Source : dommages civils.
Il s’agit d’une intervention militaire qui est au droit international car elle répond à une invitation des autorités irakiennes au pouvoir et respecte, dans les conditions actuelles, les termes de cette invitation.
L’intervention sur invitation d’un État est en effet liée à deux conditions : qui appelle au secours ? dans quel cadre se déroule l’intervention ? L’autorité qui sollicite un État tiers doit d’abord être l’autorité effective de l’État en difficulté, c’est-à-dire celle qui contrôle l’ensemble du territoire – pas forcément sa totalité. Le droit international est plus flou quant au cadre d’intervention. Un État tiers ne peut pas intervenir dans une guerre civile mais son intervention est recevable dans la lutte contre le terrorisme ou la criminalité organisée.

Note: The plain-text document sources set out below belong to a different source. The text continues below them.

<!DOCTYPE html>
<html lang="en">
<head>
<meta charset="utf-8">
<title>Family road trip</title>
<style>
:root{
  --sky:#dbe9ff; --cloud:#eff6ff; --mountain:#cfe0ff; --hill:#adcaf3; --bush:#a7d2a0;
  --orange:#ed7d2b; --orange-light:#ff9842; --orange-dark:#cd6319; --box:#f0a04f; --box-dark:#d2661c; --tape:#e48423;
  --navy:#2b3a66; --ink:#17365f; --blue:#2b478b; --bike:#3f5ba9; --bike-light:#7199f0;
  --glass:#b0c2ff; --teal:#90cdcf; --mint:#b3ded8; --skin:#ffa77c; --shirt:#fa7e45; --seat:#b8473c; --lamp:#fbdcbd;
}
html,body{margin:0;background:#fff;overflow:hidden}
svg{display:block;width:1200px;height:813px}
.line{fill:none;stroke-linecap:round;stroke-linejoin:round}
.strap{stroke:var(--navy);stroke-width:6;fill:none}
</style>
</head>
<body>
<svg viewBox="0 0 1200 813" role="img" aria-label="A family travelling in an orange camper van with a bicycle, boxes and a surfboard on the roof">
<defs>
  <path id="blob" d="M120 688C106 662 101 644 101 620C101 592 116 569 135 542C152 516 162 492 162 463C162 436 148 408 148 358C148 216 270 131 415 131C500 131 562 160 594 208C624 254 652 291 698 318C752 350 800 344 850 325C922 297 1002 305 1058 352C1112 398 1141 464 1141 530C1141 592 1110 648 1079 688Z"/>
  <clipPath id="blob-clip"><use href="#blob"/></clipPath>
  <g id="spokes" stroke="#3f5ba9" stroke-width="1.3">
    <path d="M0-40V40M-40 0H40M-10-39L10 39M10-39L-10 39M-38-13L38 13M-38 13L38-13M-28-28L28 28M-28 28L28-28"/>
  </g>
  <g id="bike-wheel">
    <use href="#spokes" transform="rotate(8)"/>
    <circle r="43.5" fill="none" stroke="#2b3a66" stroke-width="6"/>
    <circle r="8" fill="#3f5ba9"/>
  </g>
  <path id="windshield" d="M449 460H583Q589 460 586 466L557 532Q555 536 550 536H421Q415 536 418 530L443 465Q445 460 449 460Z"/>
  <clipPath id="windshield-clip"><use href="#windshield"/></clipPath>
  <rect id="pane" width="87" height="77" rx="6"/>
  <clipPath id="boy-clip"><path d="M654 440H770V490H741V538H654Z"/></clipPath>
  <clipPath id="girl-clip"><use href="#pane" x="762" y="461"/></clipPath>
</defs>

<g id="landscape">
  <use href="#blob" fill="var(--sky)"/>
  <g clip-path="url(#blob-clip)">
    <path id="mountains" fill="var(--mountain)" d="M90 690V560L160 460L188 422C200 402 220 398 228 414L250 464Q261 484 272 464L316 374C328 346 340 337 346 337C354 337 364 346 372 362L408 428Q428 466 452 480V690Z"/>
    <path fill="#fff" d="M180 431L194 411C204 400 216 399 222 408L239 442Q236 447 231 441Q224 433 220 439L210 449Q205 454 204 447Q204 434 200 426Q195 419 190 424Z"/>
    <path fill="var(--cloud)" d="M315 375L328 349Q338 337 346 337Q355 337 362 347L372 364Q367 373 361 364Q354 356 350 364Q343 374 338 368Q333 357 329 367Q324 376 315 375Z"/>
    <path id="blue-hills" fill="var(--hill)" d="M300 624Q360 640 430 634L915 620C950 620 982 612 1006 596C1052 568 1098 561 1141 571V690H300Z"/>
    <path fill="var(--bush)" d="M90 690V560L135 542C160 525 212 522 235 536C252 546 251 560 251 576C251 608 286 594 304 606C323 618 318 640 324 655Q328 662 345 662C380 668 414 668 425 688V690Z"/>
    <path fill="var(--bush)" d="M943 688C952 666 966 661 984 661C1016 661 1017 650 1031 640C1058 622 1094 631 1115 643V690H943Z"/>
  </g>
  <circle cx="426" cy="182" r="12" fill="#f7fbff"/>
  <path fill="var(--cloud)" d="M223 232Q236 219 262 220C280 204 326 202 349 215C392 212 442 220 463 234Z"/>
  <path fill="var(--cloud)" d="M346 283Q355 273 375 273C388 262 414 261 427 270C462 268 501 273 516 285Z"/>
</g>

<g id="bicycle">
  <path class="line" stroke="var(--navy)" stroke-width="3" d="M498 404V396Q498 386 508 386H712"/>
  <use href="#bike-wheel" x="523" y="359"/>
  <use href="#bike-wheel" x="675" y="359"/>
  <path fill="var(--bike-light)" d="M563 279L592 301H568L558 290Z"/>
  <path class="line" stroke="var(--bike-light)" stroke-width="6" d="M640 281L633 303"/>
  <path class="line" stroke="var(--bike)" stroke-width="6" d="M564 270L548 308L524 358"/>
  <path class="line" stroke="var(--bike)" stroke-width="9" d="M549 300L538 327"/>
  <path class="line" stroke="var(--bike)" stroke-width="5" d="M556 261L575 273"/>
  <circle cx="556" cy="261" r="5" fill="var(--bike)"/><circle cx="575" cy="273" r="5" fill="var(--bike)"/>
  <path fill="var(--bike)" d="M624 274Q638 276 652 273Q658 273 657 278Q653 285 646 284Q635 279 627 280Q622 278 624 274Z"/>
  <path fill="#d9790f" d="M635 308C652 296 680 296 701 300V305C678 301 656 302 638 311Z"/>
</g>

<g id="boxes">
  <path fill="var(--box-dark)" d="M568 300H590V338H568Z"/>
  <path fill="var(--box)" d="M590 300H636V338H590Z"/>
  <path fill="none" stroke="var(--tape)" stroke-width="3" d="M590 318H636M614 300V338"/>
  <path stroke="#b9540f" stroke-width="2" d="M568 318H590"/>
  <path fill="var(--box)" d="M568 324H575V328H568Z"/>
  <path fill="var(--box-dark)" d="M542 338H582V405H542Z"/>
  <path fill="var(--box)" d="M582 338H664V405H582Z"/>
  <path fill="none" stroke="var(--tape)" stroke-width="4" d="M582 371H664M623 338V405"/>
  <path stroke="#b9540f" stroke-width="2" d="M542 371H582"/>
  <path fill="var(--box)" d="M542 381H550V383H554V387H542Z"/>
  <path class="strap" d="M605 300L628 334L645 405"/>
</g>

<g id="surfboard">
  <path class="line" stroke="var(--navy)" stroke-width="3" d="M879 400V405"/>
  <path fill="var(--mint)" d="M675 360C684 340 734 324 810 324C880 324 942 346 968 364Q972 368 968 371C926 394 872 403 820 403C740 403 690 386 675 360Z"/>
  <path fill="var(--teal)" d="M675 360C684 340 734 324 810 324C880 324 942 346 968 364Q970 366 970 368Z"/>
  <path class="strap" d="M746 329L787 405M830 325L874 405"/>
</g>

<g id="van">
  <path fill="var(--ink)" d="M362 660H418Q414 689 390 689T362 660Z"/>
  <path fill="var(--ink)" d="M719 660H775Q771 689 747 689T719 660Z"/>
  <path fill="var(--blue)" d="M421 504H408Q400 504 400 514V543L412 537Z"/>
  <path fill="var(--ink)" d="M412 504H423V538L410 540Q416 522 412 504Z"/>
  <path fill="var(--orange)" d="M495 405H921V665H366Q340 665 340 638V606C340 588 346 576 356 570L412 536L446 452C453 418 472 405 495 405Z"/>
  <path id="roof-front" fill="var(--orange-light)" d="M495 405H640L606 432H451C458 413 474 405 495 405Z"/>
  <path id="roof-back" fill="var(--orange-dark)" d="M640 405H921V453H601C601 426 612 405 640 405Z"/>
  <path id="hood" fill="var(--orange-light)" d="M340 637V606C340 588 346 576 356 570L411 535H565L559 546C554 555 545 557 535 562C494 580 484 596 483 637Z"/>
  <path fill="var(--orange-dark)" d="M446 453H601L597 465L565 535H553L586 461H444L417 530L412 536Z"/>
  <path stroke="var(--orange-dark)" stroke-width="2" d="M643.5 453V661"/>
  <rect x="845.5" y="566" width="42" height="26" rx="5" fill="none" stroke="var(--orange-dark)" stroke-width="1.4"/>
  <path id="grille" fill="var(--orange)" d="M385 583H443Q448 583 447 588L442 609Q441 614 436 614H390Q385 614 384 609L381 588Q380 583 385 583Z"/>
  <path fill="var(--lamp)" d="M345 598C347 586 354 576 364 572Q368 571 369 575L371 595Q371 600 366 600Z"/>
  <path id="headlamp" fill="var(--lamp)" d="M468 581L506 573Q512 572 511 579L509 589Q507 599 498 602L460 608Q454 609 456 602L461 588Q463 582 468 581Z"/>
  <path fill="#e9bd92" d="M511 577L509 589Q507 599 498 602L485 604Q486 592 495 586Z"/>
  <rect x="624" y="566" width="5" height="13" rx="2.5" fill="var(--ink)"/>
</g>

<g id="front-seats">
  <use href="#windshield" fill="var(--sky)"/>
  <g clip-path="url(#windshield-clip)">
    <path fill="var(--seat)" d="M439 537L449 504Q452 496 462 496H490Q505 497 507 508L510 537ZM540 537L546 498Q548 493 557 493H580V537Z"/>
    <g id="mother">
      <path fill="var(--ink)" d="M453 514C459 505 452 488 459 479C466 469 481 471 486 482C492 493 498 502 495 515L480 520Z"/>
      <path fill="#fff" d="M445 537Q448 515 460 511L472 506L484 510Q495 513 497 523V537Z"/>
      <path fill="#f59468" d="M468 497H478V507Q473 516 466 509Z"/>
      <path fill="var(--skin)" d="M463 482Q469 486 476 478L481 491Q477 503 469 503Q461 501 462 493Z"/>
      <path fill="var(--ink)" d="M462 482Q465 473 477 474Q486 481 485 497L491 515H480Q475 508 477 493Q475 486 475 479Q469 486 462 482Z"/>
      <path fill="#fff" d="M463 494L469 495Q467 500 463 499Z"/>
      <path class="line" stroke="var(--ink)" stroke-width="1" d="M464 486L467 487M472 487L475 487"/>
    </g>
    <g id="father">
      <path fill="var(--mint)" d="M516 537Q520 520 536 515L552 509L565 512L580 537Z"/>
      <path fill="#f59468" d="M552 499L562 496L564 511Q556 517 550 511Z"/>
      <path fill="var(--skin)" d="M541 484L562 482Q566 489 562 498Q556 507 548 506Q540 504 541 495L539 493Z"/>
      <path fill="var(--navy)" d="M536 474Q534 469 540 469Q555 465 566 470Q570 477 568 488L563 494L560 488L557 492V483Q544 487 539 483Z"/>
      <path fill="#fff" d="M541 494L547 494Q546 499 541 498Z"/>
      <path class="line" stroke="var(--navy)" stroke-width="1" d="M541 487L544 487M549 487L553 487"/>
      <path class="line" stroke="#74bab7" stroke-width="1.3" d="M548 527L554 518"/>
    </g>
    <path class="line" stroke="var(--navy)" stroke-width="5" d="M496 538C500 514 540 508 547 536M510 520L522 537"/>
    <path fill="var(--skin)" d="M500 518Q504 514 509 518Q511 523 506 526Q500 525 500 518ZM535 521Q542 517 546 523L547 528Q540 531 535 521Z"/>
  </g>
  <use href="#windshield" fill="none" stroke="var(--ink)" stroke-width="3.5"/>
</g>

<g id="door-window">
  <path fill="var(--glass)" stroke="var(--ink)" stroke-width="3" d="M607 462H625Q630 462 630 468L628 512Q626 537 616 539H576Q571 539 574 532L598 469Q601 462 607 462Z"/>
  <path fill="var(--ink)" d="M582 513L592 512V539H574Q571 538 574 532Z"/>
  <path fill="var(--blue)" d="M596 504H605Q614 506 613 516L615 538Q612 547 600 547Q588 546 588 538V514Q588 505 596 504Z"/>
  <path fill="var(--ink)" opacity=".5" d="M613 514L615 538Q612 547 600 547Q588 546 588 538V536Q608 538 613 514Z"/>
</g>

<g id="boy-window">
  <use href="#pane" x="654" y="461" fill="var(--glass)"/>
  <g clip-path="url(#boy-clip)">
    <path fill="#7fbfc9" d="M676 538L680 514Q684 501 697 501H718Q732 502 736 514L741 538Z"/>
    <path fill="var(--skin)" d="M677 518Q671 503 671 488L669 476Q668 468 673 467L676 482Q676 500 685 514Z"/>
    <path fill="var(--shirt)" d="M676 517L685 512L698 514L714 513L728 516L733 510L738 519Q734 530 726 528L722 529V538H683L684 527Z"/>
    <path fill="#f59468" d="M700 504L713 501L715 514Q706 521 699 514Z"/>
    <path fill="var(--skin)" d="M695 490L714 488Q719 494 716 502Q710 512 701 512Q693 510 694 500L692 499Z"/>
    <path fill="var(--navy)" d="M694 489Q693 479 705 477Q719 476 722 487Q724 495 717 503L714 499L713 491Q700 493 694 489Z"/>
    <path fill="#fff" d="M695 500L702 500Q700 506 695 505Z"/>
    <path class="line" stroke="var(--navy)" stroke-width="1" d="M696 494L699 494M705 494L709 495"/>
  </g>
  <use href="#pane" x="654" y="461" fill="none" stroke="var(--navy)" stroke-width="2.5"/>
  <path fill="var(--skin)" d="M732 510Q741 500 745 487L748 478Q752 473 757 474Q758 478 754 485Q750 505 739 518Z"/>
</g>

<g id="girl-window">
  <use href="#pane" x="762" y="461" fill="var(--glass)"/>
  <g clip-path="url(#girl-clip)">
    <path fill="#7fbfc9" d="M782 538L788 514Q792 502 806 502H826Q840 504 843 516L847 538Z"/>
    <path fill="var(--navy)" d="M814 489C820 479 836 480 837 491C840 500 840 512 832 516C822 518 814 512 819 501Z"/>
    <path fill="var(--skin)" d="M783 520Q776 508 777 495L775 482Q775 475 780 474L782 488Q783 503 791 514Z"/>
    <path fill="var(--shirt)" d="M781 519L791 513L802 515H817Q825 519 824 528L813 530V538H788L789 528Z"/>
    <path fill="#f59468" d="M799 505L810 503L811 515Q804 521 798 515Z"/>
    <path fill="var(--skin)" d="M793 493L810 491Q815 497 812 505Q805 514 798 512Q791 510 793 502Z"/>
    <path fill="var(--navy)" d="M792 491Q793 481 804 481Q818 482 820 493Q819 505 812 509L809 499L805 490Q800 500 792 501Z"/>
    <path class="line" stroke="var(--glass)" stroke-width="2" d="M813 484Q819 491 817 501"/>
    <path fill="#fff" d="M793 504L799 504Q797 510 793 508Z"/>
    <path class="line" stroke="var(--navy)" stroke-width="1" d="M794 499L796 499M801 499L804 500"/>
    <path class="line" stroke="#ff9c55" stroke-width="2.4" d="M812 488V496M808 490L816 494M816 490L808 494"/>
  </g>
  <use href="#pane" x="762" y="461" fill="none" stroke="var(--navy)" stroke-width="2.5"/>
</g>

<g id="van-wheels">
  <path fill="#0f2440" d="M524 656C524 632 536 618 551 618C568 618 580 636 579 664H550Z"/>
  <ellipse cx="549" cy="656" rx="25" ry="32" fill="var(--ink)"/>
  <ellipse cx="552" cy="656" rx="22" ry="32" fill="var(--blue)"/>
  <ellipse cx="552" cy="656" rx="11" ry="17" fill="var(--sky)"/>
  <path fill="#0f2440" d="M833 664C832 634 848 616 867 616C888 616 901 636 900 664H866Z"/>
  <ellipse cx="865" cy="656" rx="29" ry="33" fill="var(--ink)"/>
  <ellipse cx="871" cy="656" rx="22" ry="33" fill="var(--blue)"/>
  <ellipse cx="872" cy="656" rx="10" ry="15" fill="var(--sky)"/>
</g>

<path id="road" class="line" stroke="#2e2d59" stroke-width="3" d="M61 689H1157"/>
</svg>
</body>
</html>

La dernière exigence est le respect du droit international humanitaire (protection des populations civiles, proportionnalité des attaques, etc.) et de toutes les autres règles internationales applicables.
Il existe deux possibilités qui permettent à un État d’intervenir militairement sur un territoire souverain sans le consentement de son gouvernement. La première est l’existence d’une résolution du Conseil de sécurité des Nations unies, sous le chapitre 7 (qui autorise l’usage de la force), qui permet à un État ou à une communauté d’États d’intervenir pour maintenir la paix et la sécurité internationale. La deuxième possibilité est le cas de légitime défense. Les États-Unis ont pu, par exemple, exercer ce droit contre l’Afghanistan des Talibans à la suite des attentats du 11 septembre 2001.

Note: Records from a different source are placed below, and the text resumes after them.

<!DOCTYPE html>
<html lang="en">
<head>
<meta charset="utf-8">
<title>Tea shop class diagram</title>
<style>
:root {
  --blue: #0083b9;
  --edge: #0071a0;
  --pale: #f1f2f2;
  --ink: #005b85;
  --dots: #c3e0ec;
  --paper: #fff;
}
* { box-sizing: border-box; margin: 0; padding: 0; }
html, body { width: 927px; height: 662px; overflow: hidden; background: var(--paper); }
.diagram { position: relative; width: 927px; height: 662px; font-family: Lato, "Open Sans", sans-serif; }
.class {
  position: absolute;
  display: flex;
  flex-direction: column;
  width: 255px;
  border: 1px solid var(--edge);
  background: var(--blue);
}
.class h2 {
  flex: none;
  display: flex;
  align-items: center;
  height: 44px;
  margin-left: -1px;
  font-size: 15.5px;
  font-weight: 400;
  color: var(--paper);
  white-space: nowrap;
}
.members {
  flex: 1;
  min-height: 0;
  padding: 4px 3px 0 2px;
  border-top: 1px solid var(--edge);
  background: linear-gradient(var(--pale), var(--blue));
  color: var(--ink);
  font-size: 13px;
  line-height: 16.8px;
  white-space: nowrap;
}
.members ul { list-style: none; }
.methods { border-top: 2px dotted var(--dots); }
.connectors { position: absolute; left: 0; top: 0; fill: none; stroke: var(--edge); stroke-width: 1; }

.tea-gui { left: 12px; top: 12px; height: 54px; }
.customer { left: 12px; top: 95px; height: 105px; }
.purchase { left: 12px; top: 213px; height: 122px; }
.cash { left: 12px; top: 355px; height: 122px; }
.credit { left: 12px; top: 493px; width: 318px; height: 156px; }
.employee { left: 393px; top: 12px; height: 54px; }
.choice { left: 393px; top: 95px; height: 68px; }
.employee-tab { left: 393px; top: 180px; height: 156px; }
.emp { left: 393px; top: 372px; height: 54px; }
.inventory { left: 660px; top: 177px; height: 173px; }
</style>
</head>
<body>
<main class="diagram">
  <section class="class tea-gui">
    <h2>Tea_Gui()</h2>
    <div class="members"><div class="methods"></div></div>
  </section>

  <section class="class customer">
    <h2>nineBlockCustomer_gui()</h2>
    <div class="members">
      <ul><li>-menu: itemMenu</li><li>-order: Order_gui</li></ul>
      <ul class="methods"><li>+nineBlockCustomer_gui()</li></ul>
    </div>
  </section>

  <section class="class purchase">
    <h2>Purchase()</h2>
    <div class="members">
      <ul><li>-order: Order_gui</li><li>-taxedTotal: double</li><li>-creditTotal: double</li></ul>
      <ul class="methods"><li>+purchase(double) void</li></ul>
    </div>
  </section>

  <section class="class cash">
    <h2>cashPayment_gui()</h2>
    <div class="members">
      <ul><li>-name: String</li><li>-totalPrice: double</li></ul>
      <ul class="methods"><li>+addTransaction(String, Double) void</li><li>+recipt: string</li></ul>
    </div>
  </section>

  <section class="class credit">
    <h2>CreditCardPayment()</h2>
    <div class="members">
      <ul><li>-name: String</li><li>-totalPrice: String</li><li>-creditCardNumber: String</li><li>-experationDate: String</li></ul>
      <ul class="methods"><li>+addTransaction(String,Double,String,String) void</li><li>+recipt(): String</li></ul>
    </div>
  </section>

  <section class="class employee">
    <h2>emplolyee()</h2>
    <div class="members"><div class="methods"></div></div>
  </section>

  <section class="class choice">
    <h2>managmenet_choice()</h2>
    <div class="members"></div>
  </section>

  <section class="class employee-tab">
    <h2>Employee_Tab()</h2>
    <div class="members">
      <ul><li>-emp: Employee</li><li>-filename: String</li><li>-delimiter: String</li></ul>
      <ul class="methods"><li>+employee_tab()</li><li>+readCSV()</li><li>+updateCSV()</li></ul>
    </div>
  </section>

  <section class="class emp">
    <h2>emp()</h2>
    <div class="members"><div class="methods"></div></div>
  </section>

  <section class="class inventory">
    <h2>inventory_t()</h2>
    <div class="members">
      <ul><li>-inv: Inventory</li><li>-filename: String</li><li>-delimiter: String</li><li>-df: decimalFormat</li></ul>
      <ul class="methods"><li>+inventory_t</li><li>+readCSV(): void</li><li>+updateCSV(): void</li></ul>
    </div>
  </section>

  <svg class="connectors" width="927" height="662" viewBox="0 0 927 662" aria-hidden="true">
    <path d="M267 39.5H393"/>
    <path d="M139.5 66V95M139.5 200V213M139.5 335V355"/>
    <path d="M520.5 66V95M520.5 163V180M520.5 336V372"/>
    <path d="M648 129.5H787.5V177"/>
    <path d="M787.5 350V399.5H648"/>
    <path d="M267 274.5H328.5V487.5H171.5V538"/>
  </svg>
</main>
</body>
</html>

Un État ne peut pas intervenir sans résolution du Conseil de sécurité pour des motifs humanitaires. Il n’est pas permis de se passer d’une résolution du Conseil de sécurité à titre humanitaire. Le principe de responsabilité de protéger rappelle aux États leurs obligations de prévenir et réprimer génocide, crimes contre l’humanité, nettoyage ethnique et crimes de guerre contre leurs populations. Mais ce principe ne peut pas être utilisé comme un titre juridique, permettant à un État tiers d’intervenir unilatéralement au secours des populations en danger. C’est d’abord un mécanisme pour inciter au dialogue, à la prévention. Seule une résolution des Nations unies peut décider d’une intervention au nom de la responsabilité de protéger.